Is it immoral to have children?
In “The Immorality of Having Children” (2013, pdf) Rachels presents the “Famine Relief Argument against Having Children”:
Conceiving and raising a child costs hundreds of thousands of dollars; that money would be far better spent on famine relief; therefore, conceiving and raising children is immoral.
They present this as a special case of Peter Singer’s argument from Famine, Affluence, and Morality (1972), which is why they haven’t called it something more reasonable like the “Opportunity Cost Argument”.
[Note: the use of “Famine Relief” here is in reference to Peter Singer’s 1972 example, but famine relief is not where your money does the most good. Treat the argument as “that money would be far better spent on GiveWell’s top charities” or whatever organization you think is most effective.]
It’s true that having and raising a child is very expensive. They use an estimate of $227k for the direct expenditure through age 18 while noting that college  and time costs could make this much higher. Let’s use a higher estimate of $500k to account for these. Considered over twenty years, that’s $25k/year or $2k/month. This puts it at the top of the range of expenses, next to housing. It’s also true that this money can do a lot of good when spent on effective charities. At GiveWell’s current best estimate of $2.3k this is enough money to save nearly one life per month. 
But perhaps we shouldn’t be thinking of this money as an expense at all, and instead more as an investment? Could having kids be a contender for the most effective charity? That is, could having and raising kids be one of the most effective things you could do with your time and money?
For example you could convince your kid to be unusually generous, donating far more than they cost to raise. Except that it’s much cheaper to convince other people’s kids to be generous, and our influence on the adult behavior of our children is not that big. Alternatively, if you’re unusually smart, by having kids you could help make there be more smart people in the future. But how many more generations will pass before we learn enough about the genetics of intelligence to make this aspect of parental genetics irrelevant? Rachels considers the idea that your having children might greatly benefit the world, and rightly finds it insufficient. While your child may do a lot of good, for the expense there are much better options. Having kids is not a contender for the most effective charity, or even very close.

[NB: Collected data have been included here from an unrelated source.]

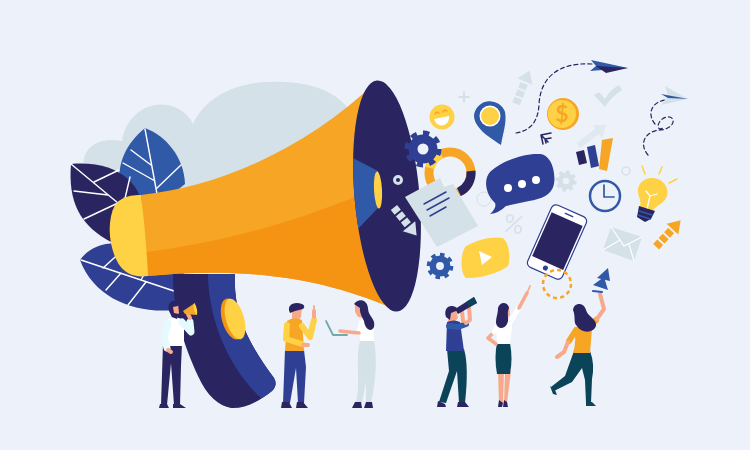
<!DOCTYPE html>
<html lang="en">
<head>
<meta charset="utf-8">
<title>Megaphone marketing illustration</title>
<style>
:root{--paper:#edf1f9;--mist:#d5e1e8;--navy:#2a2460;--blue:#2f3f94;--azure:#3059a8;--orange:#f7a525;--amber:#f49412;--yellow:#ffd145;--teal:#0b4358;--skin:#f9a98b;--white:#fff}
html,body{margin:0;height:100%;overflow:hidden;background:var(--paper)}
svg{display:block;width:750px;height:450px}
.mist{fill:var(--mist)}.navy{fill:var(--navy)}.blue{fill:var(--blue)}.azure{fill:var(--azure)}.orange{fill:var(--orange)}.amber{fill:var(--amber)}.yellow{fill:var(--yellow)}.teal{fill:var(--teal)}.skin{fill:var(--skin)}.white{fill:var(--white)}.paper{fill:var(--paper)}
.line{fill:none;stroke-linecap:round;stroke-linejoin:round}
.s-white{stroke:var(--white)}.s-mist{stroke:var(--mist)}.s-navy{stroke:var(--navy)}.s-blue{stroke:var(--blue)}.s-azure{stroke:var(--azure)}.s-orange{stroke:var(--orange)}.s-yellow{stroke:var(--yellow)}.s-skin{stroke:var(--skin)}.s-teal{stroke:var(--teal)}
.dollar{font:700 23px Lato,sans-serif;fill:var(--orange);text-anchor:middle}
.percent{font:400 25px Lato,sans-serif;fill:var(--mist);text-anchor:middle}
</style>
</head>
<body>
<svg viewBox="0 0 750 450" role="img" aria-label="A giant megaphone sends out marketing icons while six people work around it">
<defs>
<g id="gear">
<circle r="14.5" fill="none" stroke="currentColor" stroke-width="8" pathLength="16" stroke-dasharray="1 1"/>
<circle r="10" fill="none" stroke="currentColor" stroke-width="9"/>
</g>
<g id="dash-arrow" fill="currentColor">
<path d="M0-20 8-8H-8Z"/><rect x="-4" y="-6" width="8" height="6"/><rect x="-4" y="2" width="8" height="6"/><rect x="-4" y="10" width="8" height="6"/>
</g>
<clipPath id="cone-clip"><path d="M141 195C225 186 310 145 377 81L398 311C335 282 255 265 147 276Z"/></clipPath>
<clipPath id="bell-clip"><ellipse cx="387" cy="196" rx="32.5" ry="116" transform="rotate(-5 387 196)"/></clipPath>
<clipPath id="handle-clip"><path id="handle-shape" d="M173 274H235C233 312 247 342 274 378Q278 385 272 391C260 401 244 409 231 408C219 406 207 396 198 376C184 345 173 313 173 274Z"/></clipPath>
</defs>

<rect class="paper" width="750" height="450"/>

<path id="cloud" class="mist" d="M84 170C80 150 96 136 122 141C126 112 155 96 179 109Q190 116 193 124C205 98 232 84 266 82C303 80 332 88 348 108L340 200H100Z"/>

<g id="leaves">
<path class="azure" d="M145 128C126 144 117 162 119 190L150 212L185 184C184 157 166 136 145 128Z"/>
<path class="navy" d="M71 164C68 201 79 226 113 243L142 215C145 185 118 160 71 164Z"/>
<path class="blue" d="M80 260C95 239 131 236 160 262L184 272L174 310C135 314 94 298 80 260Z"/>
<g class="line s-white" stroke-width="1.4">
<path d="M145 129 157 194M151 165 131 150M155 181 123 163M157 188 181 165"/>
<path d="M71 164 130 213M94 182 119 170M108 195 74 191M118 203 84 219M123 207 130 177"/>
<path d="M81 260 174 291M103 268 124 249M121 273 106 290M141 280 152 260M146 282 128 305"/>
</g>
</g>

<g id="megaphone">
<g clip-path="url(#handle-clip)">
<rect class="navy" x="165" y="265" width="120" height="150"/>
<path class="blue" d="M208 265H290V400L262 399C232 372 206 322 208 265Z"/>
</g>
<ellipse class="amber" cx="232" cy="319" rx="10" ry="21" transform="rotate(-16 232 319)"/>
<ellipse class="yellow" cx="235" cy="319" rx="9" ry="21" transform="rotate(-16 235 319)"/>
<g clip-path="url(#cone-clip)">
<rect class="orange" x="130" y="75" width="280" height="240"/>
<path class="amber" d="M140 253C220 243 300 222 380 186V320H140Z"/>
</g>
<path class="yellow" d="M141 195Q146 234 148 276C134 278 124 273 118 263C108 245 107 220 115 205Q123 194 141 195Z"/>
<g clip-path="url(#bell-clip)">
<rect class="navy" x="345" y="75" width="85" height="242"/>
<path class="azure" d="M345 154 378 171Q384 190 379 207L350 237Z"/>
</g>
<ellipse class="yellow" cx="378" cy="190" rx="4" ry="18.5" transform="rotate(-3 378 190)"/>
</g>

<g id="icons">
<g id="chart-ring" class="line" stroke-width="9" style="stroke-linecap:butt">
<circle class="s-orange" cx="450" cy="173" r="21"/>
<path class="s-navy" d="M471 171A21 21 0 0 1 459 192"/>
<path class="s-yellow" d="M430 168A21 21 0 0 1 441 154"/>
</g>
<use href="#gear" x="423" y="149" color="var(--blue)"/>
<use href="#gear" transform="translate(440 266) scale(.72)" color="var(--azure)"/>
<use href="#gear" transform="translate(566 181) scale(.58)" color="var(--mist)"/>
<g id="document">
<path class="mist" d="M405 197 440 178 453 184 478 226 437 247Z"/>
<path class="white" d="M440 178 453 184 444 187Z" opacity=".6"/>
<path class="line s-blue" stroke-width="1.5" d="M424 204 446 192M427 210 449 198M430 216 446 207"/>
</g>
<circle class="line s-mist" cx="398" cy="180" r="3.5" stroke-width="3"/>
<use href="#dash-arrow" transform="translate(404 220) rotate(141)" color="var(--mist)"/>
<g id="smiley">
<circle class="yellow" cx="442" cy="117" r="12.5"/>
<path class="white" d="M434 119 449 116C450 127 437 129 434 119Z"/>
<path class="line s-orange" stroke-width="1.5" d="M435 114Q436 111 439 113M443 112Q444 109 447 111"/>
</g>
<path class="line s-mist" stroke-width="2" d="M464 92V102M459 97H469"/>
<g id="map-pin">
<path class="azure" d="M501 145C489 137 474 128 474 115A16 16 0 0 1 505 112C507 123 503 132 501 145Z"/>
<circle class="white" cx="490" cy="116" r="10.5"/><circle class="yellow" cx="490" cy="116" r="9"/>
</g>
<use href="#dash-arrow" transform="translate(522 89) rotate(22)" color="var(--mist)"/>
<g id="speech-bubble">
<circle class="line s-mist" cx="484" cy="199" r="7" stroke-width="1"/>
<path class="blue" d="M490 214Q497 208 495 203C485 194 483 178 491 171C504 160 525 153 540 154C551 155 556 171 554 184C552 195 541 199 529 201L506 206Q499 213 490 214Z"/>
<circle class="white" cx="508" cy="188" r="4"/><circle class="white" cx="522" cy="184" r="4"/><circle class="white" cx="536" cy="180" r="4"/>
</g>
<g id="coin">
<circle class="orange" cx="563" cy="114" r="16"/><circle class="yellow" cx="562" cy="114" r="14"/>
<text class="dollar" x="562" y="122">$</text>
</g>
<g id="video">
<path class="yellow" d="M466 246C478 239 493 236 503 238C509 243 511 258 508 266C499 273 478 279 466 278C460 273 460 253 466 246Z"/>
<path class="white" d="M479 251 492 257 482 265Z"/>
</g>
<text class="percent" x="514" y="233" transform="rotate(10 514 224)">%</text>
<g id="bar-chart">
<path class="mist" d="M577 143 595 129 593 125 606 125 602 138 599 134 580 148Z" opacity=".55"/>
<path class="navy" d="M576 152 584 150 587 163 579 165Z"/>
<path class="blue" d="M587 147 595 145 599 166 591 168Z"/>
<path class="orange" d="M602 140 613 138 607 171 599 169Z"/>
</g>
<path class="line s-navy" stroke-width="1.5" d="M543 144 541 135 551 133M541 135 548 142M546 143 545 139 551 138"/>
<path class="mist" d="M594 95 599 92 605 99Q610 90 619 85L622 90Q610 98 605 107Z"/>
<circle class="line s-mist" cx="626" cy="171" r="4" stroke-width="1.5"/>
<g id="clock" class="line s-azure">
<circle cx="605" cy="196" r="15" stroke-width="2.5"/>
<path d="M604 185V197H614" stroke-width="1.7"/>
</g>
<g id="light-bulb">
<path class="yellow" d="M640 207C643 199 634 193 640 184C647 174 664 177 667 189C670 203 656 204 653 211Z"/>
<path class="line s-white" stroke-width="1.3" d="M647 209 650 196 646 191M650 196 657 194"/>
<path class="navy" d="M639 206 655 211 651 219 645 222 637 217Z"/>
<path class="line s-azure" stroke-width="1.5" d="M639 211 652 215M638 215 650 219"/>
<path class="line s-yellow" stroke-width="1.5" d="M642 166 645 174M662 167 659 174M669 183 677 179"/>
</g>
<g id="envelope">
<path class="mist" d="M611 227 642 237 634 261 603 250Z"/>
<path class="line s-white" stroke-width="1.2" d="M611 227 624 246 642 237M603 250 620 240M634 261 629 244"/>
</g>
<use href="#dash-arrow" transform="translate(667 235) rotate(43)" color="var(--orange)"/>
<g id="smartphone" transform="rotate(24 557 242)">
<rect class="white" x="538" y="208" width="38" height="68" rx="5"/>
<rect class="line s-blue" x="538" y="208" width="38" height="68" rx="5" stroke-width="1.2"/>
<rect class="navy" x="540" y="217" width="34" height="48"/>
<path class="line s-blue" stroke-width="1.5" d="M553 212.5H561"/><circle class="blue" cx="557" cy="270.500" r="2.5"/>
</g>
<circle class="line s-orange" cx="557" cy="284" r="14" stroke-width="2.5" stroke-dasharray="4 3.300" style="stroke-linecap:butt"/>
<g class="azure"><path d="M597 278 608 268 610 281Z"/><path d="M593 285 604 277 608 290Z"/></g>
</g>

<g id="paper-planes">
<path class="line s-navy" stroke-width="1.2" stroke-dasharray="4 3" d="M516 133C533 130 538 119 539 105C540 78 558 62 592 64"/>
<path class="azure" d="M591 60 628 68 590 71 596 66Z"/><path class="navy" d="M596 66 628 68 606 73Z"/>
<path class="line s-navy" stroke-width="1.2" stroke-dasharray="4 3" d="M648 155C638 143 646 131 660 130C675 129 677 116 667 117C657 119 655 132 663 128M655 124C646 113 653 101 666 100"/>
<path class="mist" d="M665 86 688 99 661 105 668 96Z"/><path class="azure" d="M661 94 688 99 668 98Z"/>
</g>

<g id="people">
<g id="man-with-megaphone">
<path class="navy" d="M163 344H182L181 366 180 405H174L171 363 167 405H161Z"/>
<path class="navy" d="M160 404H167L169 408H159ZM173 404H180L186 408H173Z"/>
<path class="white" d="M167 320Q175 315 184 320L184 346H163Z"/>
<path class="line" stroke="#e4fafd" stroke-width="7" d="M168 323 164 337 167 348M182 322 191 332 190 322"/>
<path class="line s-skin" stroke-width="4" d="M168 350 171 352M190 318 188 314"/>
<path class="skin" d="M171 304H178L179 313 176 318 171 317Z"/>
<path class="navy" d="M169 311C167 303 172 298 179 303L178 306 173 307 174 313 179 314 177 319 172 317Z"/>
<path class="orange" d="M183 311 195 303 197 315 185 314Z"/><path class="yellow" d="M194 303Q198 308 197 315Q192 310 194 303Z"/>
</g>
<g id="man-pointing">
<path class="blue" d="M285 350H304L306 367 304 403H298L296 368 290 403H283Z"/>
<path class="navy" d="M282 402H289L292 408H281ZM297 402H303L308 408H296Z"/>
<path class="skin" d="M292 307H302L301 317 298 321H292Z"/>
<path class="navy" d="M290 313C286 305 294 301 302 304Q306 306 303 309L295 311Z"/>
<path class="orange" d="M287 321Q294 316 302 320L304 351H285Z"/>
<path class="line s-yellow" stroke-width="6" d="M287 325 286 339 302 344M302 326 310 337 314 320"/>
<path class="line s-skin" stroke-width="4" d="M303 345 308 345M314 317 314 311"/>
<path class="line s-skin" stroke-width="1.8" d="M314 312 314 306"/>
</g>
<g id="woman-with-laptop">
<path class="mist" d="M360 340H374C378 361 375 385 371 403H366L366 382 362 403H356C361 383 355 360 360 340Z"/>
<path class="navy" d="M355 402H361L362 408H352ZM366 402H372L373 408H364Z"/>
<path class="white" d="M359 321Q366 316 373 322L374 341H360Z"/>
<path class="skin" d="M355 304H363L366 318 358 317 355 312Z"/>
<path class="navy" d="M354 304C358 298 367 299 368 308C368 317 376 318 374 327C371 333 365 329 364 321Q359 312 360 308Z"/>
<path class="line s-white" stroke-width="5" d="M361 324 359 333"/>
<path class="line s-skin" stroke-width="3.500" d="M359 333 349 332 340 331"/>
<path class="line" stroke="#72a9ab" stroke-width="1.8" d="M326 321 333 335H347"/>
</g>
<g id="man-with-telescope">
<path class="teal" d="M447 349H464Q469 366 465 403H459L457 371 446 403 439 402 449 371Z"/>
<path class="navy" d="M438 401 445 404 446 407H437ZM458 402H465L469 407H457Z"/>
<path class="skin" d="M449 309H456L458 318 454 323H448Z"/>
<path class="navy" d="M446 317C443 308 450 303 457 308L456 311 451 313 450 320Z"/>
<path class="blue" d="M447 322Q454 319 460 322L464 351H446Z"/>
<path class="line s-azure" stroke-width="6" d="M449 326 458 327 466 324"/>
<path class="line s-skin" stroke-width="4" d="M466 323 470 320 469 307M463 321 462 311"/>
<path class="navy" d="M455 309 474 297 477 303 458 314Z"/><path class="teal" d="M466 302 474 297 477 303 469 307Z"/>
</g>
<g id="woman-pointing">
<path class="skin" d="M498 371H504L503 403H499ZM505 371H511L507 403H504Z"/>
<path class="navy" d="M499 400 503 403 502 407H498ZM504 400 507 402 508 407H503Z"/>
<path class="teal" d="M497 343H510Q513 359 510 374H497Q494 357 497 343Z"/>
<path class="white" d="M496 324Q503 317 513 318L510 344H497Z"/>
<path class="line s-white" stroke-width="5" d="M511 321 518 309"/>
<path class="line s-skin" stroke-width="3.500" d="M519 308 527 293M496 330 488 338 496 344"/>
<path class="line s-skin" stroke-width="1.700" d="M527 293 530 286"/>
<path class="line s-white" stroke-width="5" d="M498 325 494 332"/>
<path class="skin" d="M501 306H509L510 315 504 321Z"/>
<path class="navy" d="M498 308C500 301 508 302 509 308C506 314 510 319 507 324C504 330 497 329 496 323C496 317 498 314 498 308Z"/>
</g>
<g id="woman-drawing">
<path class="teal" d="M574 351H590Q595 364 592 379L591 403H586L585 380 582 368 572 382 554 391 551 387 565 376Z"/>
<path class="teal" d="M550 386 555 390 557 395 553 394ZM586 402H592L596 406H586Z"/>
<path class="orange" d="M574 328Q583 322 592 329L590 353H573Q577 340 574 328Z"/>
<path class="line s-orange" stroke-width="6" d="M576 330 569 341M589 328 596 320"/>
<path class="line s-skin" stroke-width="4" d="M568 342 564 352 557 357M597 319 604 309 600 294"/>
<path class="line s-azure" stroke-width="2" d="M593 291 602 292"/>
<path class="skin" d="M576 307H584V320H577Z"/>
<path class="navy" d="M573 310C574 302 584 302 586 310C588 317 597 319 596 326C593 334 581 333 577 326C573 323 576 317 573 310Z"/>
</g>
</g>
</svg>
</body>
</html>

Having kids is a special case of spending your time and money in ways that make you happy. A moral system for human beings needs to allow some amount of this. It’s like working for $56k at a job you enjoy instead of getting $72k at a job you like less.  Or spending your free time reading instead of working extra hours building up a consulting business. Keeping in mind both the cost and that on average people don’t seem to be happier parenting, if having kids is what would make you most happy for the expense in time and money then it seems justified.
(This is how Julia and I thought of it when deciding whether we should have kids.)
I also posted this on my blog.
 College is currently in a huge state of flux. Advertised costs are rising far faster than inflation as colleges realize they can get away with near perfect price discrimination in the form of “either pay the extremely high sticker price or give us all your financial data so we can determine exactly how much you can afford.” At the same time online courses and mixed models are getting to where they can provide much of the value of traditional lecture courses, and in some ways do better. I have very little idea what to budget for college for a kid born now; likely costs range from “free” to “all you have”.
 Rachels uses a much lower number:
Givewell.org, which assesses charities, estimates that a life is saved for every $205 spent on expanding immunization coverage for children in Africa Sub-Saharan—apparently one of the most cost-effective projects. See L. Brenzel et al. 2006, p. 401
Their Brenzel citation is to the Vaccine-Preventable Diseases section of the DCP2. The $205 number is “Estimated cost per death averted for the Traditional Immunization Program in Sub-Saharan Africa and South Asia” in table 20.5.
 This is a $16k difference, which comes from taking $500k over 20 years and dividing by two for the two parents, and then adding some for taxes. Though the earnings difference is likely to last more like 40 years.